*Aim of the exercise*
Extract every line from the records below that contains the word "pebble".

*Data supplied*
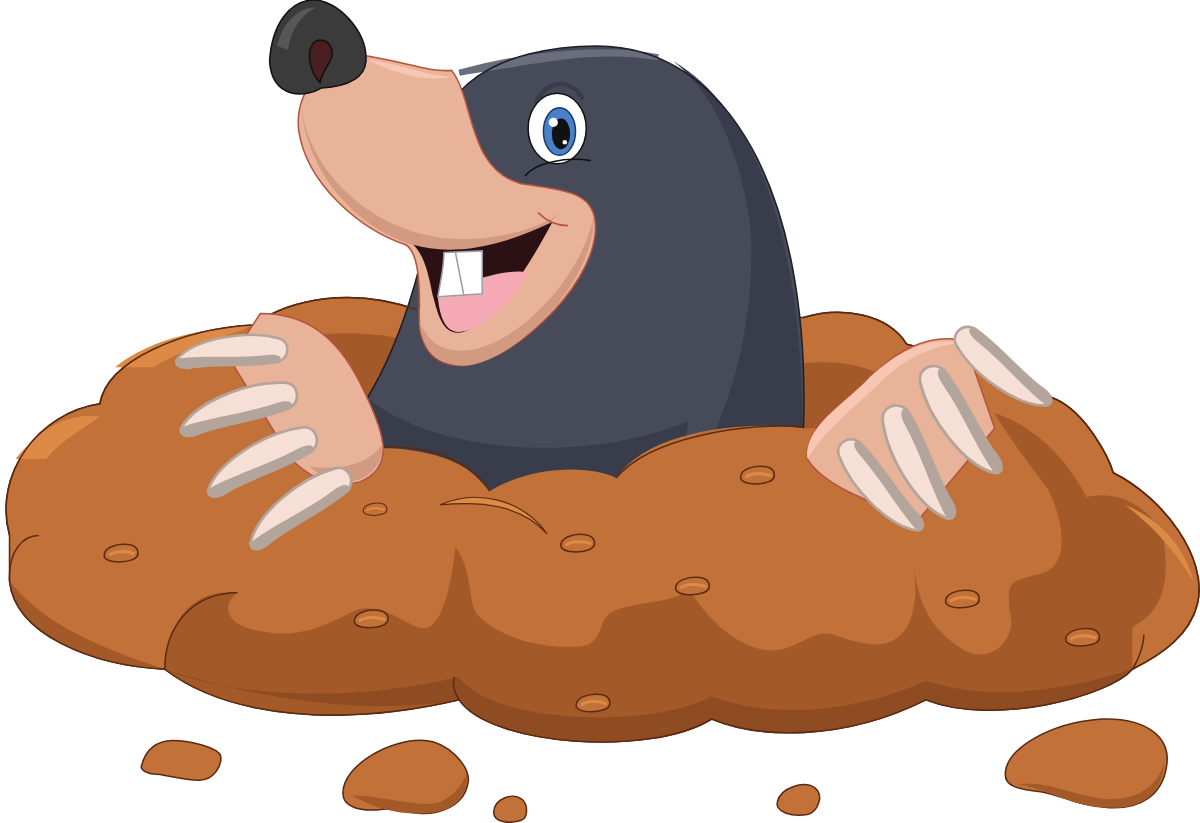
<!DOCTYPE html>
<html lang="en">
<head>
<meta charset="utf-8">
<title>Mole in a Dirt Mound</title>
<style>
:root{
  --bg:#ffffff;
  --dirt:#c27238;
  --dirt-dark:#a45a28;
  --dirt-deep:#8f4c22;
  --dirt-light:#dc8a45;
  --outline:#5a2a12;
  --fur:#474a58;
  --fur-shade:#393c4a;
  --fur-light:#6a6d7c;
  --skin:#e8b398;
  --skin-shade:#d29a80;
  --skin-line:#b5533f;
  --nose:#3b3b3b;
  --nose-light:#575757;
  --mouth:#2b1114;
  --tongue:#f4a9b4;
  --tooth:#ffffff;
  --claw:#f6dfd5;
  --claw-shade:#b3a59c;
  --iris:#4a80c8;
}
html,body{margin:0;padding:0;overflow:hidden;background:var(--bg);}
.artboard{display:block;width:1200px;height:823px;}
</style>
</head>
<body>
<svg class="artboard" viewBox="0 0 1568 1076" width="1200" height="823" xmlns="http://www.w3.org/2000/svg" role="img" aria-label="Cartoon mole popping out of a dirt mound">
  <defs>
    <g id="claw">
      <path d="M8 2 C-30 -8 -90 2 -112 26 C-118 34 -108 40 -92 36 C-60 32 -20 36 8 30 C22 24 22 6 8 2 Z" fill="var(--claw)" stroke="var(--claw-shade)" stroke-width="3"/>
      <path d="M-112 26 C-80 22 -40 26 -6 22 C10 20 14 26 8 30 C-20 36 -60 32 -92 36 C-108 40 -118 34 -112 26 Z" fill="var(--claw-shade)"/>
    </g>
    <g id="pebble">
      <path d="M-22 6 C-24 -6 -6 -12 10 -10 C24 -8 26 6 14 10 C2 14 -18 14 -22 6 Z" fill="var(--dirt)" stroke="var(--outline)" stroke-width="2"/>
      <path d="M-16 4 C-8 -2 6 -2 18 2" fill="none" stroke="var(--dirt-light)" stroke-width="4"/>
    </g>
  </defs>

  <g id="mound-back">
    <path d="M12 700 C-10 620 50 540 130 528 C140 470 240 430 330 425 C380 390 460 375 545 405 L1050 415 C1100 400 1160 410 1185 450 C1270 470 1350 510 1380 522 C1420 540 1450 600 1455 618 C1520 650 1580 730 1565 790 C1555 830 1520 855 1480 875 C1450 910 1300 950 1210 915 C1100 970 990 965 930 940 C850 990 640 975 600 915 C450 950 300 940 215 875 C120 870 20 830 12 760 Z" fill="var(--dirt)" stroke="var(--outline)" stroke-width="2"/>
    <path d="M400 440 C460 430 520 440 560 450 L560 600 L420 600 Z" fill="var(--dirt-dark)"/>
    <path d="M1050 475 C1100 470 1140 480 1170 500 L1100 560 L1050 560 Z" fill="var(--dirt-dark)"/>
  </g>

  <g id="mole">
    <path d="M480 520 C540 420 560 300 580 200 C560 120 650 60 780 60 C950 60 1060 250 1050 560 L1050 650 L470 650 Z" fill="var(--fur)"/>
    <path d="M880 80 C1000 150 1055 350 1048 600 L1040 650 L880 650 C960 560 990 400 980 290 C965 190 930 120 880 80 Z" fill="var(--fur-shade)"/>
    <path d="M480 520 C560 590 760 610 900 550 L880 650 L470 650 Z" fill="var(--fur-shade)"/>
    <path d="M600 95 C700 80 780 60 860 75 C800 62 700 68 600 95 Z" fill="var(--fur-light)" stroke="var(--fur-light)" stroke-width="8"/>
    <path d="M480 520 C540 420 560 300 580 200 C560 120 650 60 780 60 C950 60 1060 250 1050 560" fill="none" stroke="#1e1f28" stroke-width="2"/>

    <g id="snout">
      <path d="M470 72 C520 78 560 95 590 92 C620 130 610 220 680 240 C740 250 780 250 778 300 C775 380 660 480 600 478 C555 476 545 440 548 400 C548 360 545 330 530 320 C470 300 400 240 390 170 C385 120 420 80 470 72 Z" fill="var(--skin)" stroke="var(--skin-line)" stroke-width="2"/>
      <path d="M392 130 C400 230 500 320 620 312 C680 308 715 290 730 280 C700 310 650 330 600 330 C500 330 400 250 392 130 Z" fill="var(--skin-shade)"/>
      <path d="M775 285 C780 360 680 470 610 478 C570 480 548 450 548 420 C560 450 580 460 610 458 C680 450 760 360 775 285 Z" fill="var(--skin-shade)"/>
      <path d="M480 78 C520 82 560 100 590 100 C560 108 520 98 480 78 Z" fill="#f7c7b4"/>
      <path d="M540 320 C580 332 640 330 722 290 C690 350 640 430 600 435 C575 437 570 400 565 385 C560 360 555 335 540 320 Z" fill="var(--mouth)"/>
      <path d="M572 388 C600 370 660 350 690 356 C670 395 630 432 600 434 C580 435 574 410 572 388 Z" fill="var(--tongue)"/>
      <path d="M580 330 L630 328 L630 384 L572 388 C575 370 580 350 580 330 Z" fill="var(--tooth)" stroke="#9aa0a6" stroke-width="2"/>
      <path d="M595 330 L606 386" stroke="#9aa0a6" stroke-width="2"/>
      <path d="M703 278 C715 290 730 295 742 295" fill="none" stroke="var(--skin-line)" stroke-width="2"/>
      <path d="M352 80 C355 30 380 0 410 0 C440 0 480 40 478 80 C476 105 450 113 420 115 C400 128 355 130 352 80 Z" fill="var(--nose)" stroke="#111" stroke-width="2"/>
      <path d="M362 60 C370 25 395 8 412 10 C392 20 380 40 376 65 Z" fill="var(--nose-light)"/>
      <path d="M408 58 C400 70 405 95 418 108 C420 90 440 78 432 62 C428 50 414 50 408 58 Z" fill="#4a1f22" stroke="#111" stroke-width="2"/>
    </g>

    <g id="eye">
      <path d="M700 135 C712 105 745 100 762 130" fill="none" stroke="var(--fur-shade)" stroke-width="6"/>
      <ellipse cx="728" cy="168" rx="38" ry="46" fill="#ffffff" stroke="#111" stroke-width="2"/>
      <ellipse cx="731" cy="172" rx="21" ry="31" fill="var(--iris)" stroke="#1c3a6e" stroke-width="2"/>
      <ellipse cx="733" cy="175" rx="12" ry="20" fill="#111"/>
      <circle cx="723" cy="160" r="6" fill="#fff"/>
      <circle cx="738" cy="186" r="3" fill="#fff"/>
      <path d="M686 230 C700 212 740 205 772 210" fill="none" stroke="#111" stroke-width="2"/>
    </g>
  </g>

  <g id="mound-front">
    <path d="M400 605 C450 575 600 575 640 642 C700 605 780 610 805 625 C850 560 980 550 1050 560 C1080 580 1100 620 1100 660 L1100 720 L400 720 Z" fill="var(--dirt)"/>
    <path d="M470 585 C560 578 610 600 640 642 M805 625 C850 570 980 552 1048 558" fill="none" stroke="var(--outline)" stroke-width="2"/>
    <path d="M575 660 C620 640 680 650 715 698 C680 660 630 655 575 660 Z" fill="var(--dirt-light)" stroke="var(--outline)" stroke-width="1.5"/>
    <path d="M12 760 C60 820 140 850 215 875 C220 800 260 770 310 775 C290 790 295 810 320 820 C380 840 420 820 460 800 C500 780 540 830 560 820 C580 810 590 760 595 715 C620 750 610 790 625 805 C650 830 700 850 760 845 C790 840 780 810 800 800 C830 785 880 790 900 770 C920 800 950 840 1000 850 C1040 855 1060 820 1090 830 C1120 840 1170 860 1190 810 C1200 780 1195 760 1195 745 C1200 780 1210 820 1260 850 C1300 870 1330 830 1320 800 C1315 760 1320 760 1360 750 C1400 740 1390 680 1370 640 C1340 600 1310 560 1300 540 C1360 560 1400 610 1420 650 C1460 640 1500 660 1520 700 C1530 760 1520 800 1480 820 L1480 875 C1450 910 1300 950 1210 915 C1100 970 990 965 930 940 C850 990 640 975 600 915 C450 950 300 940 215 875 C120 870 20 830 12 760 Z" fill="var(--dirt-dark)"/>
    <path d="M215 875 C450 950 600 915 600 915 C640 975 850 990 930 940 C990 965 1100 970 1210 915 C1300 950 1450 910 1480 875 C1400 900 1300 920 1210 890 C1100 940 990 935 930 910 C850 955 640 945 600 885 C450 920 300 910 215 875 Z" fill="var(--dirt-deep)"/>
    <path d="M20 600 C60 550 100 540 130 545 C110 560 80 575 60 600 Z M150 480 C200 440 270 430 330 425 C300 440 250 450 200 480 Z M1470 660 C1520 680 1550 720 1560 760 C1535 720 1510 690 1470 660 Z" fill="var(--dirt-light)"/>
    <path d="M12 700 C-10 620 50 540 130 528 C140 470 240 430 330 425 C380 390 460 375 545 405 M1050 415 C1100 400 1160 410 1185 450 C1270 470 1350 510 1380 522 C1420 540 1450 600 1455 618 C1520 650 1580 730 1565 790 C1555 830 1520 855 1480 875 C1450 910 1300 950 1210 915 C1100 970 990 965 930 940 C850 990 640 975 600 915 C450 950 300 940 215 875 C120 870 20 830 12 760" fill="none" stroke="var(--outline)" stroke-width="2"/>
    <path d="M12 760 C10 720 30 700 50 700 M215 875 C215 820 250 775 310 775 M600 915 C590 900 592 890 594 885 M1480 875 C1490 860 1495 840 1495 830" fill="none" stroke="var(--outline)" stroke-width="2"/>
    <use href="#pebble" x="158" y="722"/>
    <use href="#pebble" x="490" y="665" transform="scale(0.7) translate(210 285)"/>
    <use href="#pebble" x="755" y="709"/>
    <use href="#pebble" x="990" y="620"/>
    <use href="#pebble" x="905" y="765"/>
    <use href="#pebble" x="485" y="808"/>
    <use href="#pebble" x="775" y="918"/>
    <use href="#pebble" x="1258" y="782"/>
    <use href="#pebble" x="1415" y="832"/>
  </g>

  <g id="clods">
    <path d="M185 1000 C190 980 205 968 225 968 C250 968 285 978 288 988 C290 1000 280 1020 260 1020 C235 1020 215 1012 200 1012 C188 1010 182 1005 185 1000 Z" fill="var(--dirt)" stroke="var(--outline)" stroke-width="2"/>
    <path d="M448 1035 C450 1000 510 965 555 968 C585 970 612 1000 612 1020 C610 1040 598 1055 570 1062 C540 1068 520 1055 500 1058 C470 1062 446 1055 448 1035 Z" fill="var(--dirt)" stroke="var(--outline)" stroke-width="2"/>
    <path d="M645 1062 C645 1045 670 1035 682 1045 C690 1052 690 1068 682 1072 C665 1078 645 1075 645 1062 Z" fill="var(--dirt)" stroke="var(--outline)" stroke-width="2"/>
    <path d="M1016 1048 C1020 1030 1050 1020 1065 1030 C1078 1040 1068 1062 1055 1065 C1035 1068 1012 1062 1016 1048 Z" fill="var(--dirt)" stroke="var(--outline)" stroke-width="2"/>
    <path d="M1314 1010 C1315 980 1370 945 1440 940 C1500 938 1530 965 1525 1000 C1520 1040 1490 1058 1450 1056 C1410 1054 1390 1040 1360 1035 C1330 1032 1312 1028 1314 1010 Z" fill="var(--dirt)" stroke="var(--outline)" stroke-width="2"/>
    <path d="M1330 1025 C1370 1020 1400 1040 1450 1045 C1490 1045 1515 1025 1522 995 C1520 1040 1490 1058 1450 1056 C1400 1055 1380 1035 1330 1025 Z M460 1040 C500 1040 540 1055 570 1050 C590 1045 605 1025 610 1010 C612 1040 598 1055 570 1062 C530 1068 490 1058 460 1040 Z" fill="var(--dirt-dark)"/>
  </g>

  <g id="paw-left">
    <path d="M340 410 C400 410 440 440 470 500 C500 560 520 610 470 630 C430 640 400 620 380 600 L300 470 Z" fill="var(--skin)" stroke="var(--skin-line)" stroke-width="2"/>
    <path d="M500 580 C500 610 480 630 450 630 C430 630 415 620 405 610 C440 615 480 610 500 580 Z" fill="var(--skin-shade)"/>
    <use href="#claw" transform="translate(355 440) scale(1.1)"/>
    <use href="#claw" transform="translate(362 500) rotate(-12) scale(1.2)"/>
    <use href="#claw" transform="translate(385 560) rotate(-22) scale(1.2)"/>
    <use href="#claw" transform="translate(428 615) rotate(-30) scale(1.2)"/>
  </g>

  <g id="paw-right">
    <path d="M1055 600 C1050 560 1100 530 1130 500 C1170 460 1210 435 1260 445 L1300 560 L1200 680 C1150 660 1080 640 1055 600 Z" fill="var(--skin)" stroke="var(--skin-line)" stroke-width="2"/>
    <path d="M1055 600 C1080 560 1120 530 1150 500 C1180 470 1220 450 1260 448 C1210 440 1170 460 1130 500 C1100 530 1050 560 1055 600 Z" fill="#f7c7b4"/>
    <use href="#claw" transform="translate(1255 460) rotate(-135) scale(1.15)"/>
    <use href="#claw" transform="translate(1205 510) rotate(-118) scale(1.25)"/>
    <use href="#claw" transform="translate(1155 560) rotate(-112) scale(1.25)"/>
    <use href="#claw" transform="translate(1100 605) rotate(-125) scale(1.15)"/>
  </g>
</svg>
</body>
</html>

...

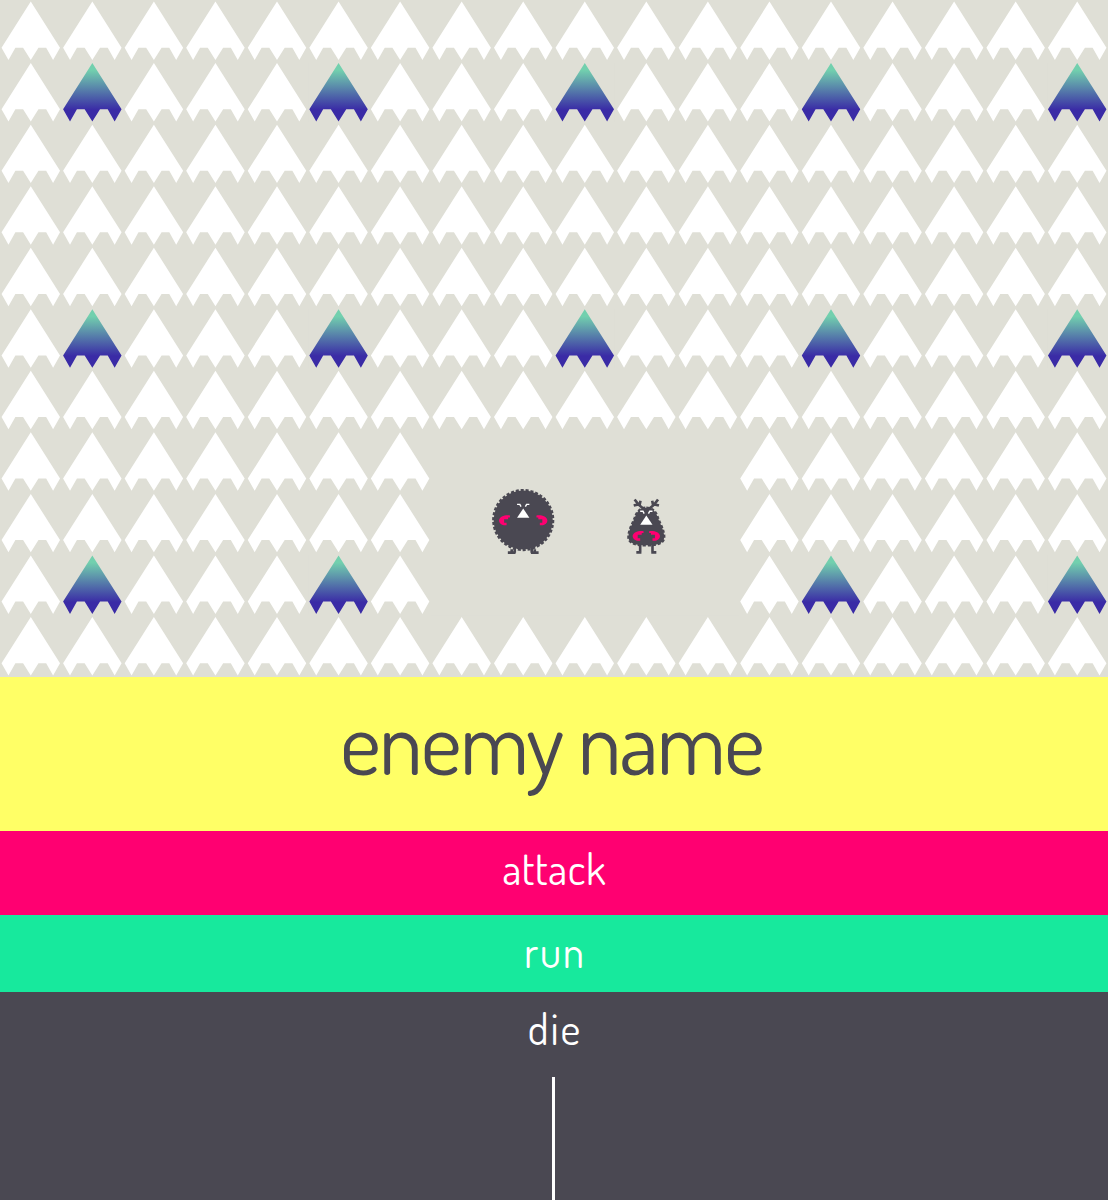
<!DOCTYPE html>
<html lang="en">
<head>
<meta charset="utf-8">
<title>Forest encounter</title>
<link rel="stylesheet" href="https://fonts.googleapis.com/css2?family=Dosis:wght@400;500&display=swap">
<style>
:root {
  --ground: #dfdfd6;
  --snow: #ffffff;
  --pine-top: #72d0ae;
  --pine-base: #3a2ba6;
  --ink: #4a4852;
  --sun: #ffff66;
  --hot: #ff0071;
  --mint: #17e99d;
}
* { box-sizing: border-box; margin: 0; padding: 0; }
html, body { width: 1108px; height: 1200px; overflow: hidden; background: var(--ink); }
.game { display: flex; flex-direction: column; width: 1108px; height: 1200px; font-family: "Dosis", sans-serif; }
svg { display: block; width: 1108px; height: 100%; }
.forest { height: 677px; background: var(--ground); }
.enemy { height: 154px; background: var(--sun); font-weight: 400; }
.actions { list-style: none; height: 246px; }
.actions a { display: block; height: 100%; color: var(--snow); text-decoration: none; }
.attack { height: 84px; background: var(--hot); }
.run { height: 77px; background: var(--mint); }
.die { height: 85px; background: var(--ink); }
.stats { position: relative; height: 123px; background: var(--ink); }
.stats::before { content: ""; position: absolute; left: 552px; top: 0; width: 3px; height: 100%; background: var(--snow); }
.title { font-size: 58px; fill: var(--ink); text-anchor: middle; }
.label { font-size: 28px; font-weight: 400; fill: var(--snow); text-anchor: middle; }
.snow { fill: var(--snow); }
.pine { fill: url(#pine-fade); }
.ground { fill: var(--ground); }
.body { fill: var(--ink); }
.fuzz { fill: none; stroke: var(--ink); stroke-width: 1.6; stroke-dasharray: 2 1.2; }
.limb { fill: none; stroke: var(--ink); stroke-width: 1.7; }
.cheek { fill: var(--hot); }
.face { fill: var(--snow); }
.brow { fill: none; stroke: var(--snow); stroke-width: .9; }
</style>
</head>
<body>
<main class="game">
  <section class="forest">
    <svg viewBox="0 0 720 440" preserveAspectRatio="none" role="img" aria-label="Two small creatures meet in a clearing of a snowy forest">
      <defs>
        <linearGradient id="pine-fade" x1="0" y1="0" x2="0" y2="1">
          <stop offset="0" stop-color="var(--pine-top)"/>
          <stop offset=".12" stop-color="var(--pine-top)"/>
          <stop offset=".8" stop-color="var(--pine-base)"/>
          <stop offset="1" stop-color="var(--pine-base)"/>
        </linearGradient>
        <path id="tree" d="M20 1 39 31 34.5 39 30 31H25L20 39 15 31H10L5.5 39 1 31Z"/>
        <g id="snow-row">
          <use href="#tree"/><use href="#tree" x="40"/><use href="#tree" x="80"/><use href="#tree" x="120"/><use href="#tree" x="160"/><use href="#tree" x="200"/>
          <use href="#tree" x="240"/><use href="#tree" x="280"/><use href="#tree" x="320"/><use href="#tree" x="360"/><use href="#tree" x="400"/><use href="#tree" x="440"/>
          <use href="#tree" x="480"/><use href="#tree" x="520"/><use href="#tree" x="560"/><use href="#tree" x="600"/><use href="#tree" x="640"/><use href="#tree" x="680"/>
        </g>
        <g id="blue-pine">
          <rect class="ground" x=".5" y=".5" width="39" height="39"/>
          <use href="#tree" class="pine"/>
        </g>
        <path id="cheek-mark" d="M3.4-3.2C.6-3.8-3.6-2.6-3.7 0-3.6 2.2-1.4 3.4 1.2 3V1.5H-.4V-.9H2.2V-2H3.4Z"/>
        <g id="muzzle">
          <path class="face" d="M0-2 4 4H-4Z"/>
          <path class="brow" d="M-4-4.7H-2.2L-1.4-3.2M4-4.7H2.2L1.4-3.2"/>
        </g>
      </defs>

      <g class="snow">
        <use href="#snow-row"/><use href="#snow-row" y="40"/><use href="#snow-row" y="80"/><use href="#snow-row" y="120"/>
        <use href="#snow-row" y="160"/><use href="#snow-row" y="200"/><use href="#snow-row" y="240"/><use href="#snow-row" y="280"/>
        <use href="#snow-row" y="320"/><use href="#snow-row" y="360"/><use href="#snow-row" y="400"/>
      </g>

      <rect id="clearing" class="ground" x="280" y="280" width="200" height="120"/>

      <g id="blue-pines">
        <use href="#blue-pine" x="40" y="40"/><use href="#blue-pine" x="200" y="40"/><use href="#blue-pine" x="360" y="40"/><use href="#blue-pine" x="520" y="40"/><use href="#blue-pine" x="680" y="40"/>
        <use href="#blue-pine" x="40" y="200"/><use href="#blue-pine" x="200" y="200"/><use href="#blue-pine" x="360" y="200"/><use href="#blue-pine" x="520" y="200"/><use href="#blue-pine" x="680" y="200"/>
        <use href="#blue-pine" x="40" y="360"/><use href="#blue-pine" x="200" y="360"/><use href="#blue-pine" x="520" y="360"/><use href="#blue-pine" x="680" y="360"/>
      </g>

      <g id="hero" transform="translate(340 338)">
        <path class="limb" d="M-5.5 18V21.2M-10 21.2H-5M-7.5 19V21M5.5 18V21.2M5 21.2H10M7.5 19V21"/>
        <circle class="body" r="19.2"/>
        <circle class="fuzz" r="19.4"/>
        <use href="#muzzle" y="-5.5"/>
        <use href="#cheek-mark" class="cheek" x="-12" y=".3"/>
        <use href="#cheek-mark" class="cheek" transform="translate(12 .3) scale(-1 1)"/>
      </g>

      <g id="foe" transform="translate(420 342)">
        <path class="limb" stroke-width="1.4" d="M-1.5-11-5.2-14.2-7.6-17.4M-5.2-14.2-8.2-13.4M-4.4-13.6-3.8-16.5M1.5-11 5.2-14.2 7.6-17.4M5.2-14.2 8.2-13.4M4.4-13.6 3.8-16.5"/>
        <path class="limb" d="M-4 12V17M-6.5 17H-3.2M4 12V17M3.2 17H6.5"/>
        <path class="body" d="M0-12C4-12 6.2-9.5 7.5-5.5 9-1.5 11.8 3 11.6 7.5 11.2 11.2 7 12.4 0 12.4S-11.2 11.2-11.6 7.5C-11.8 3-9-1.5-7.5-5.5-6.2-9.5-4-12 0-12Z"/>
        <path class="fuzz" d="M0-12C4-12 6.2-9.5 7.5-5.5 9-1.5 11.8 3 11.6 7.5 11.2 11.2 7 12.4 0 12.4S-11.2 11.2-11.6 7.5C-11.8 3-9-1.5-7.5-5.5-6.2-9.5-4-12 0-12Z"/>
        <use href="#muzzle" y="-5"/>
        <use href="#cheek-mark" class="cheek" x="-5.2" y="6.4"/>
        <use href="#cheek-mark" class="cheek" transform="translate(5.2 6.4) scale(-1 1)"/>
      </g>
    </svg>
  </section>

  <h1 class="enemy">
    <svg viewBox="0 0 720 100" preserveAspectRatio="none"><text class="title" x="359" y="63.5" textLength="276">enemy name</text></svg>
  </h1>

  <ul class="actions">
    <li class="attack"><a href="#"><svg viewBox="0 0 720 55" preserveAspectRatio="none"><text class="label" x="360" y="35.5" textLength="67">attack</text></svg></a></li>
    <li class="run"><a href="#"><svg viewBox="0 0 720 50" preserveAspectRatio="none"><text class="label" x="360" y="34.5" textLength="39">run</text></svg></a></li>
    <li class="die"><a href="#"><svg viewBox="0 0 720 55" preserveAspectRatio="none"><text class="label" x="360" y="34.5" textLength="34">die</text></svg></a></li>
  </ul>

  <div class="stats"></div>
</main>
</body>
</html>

*Output*
    <g id="pebble">
    <use href="#pebble" x="158" y="722"/>
    <use href="#pebble" x="490" y="665" transform="scale(0.7) translate(210 285)"/>
    <use href="#pebble" x="755" y="709"/>
    <use href="#pebble" x="990" y="620"/>
    <use href="#pebble" x="905" y="765"/>
    <use href="#pebble" x="485" y="808"/>
    <use href="#pebble" x="775" y="918"/>
    <use href="#pebble" x="1258" y="782"/>
    <use href="#pebble" x="1415" y="832"/>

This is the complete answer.